▸ EXERCISE DETAILS:
Read through the listing and copy every line that contains the word "dots".

▸ THE DATA:
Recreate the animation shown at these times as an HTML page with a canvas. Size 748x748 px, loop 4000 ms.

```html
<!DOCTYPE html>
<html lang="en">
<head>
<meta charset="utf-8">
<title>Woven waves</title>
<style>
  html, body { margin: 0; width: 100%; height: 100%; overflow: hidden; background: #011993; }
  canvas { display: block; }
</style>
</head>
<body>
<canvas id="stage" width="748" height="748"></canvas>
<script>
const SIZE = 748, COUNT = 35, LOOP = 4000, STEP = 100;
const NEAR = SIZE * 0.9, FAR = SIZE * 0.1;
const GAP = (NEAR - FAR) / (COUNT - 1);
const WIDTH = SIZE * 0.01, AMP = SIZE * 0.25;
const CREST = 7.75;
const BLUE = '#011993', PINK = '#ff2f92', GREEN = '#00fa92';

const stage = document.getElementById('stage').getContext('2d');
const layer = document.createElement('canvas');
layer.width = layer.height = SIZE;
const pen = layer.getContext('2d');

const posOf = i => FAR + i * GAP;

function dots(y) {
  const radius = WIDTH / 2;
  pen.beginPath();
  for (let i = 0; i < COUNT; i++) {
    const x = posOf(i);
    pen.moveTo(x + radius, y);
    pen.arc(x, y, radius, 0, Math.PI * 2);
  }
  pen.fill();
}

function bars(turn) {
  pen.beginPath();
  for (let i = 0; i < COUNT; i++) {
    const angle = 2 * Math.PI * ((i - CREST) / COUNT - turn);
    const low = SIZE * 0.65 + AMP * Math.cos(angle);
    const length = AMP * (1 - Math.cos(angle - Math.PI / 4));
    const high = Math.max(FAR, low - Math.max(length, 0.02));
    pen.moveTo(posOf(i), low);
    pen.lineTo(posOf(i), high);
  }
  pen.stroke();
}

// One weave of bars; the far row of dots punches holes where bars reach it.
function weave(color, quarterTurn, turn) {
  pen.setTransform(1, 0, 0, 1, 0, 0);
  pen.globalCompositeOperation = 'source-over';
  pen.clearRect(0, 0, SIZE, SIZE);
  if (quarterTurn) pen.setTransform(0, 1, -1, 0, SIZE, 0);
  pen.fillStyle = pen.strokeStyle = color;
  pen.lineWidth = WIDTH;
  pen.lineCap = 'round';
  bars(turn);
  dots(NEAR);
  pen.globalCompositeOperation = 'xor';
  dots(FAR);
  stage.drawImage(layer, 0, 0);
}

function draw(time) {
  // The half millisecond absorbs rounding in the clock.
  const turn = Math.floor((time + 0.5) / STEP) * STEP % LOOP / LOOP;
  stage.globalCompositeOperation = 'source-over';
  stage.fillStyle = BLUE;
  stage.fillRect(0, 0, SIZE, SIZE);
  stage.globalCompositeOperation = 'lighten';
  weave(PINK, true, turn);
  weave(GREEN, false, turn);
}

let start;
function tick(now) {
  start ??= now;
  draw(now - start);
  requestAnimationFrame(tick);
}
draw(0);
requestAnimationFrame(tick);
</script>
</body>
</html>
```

▸ RESPONSE:
function dots(y) {
// One weave of bars; the far row of dots punches holes where bars reach it.
  dots(NEAR);
  dots(FAR);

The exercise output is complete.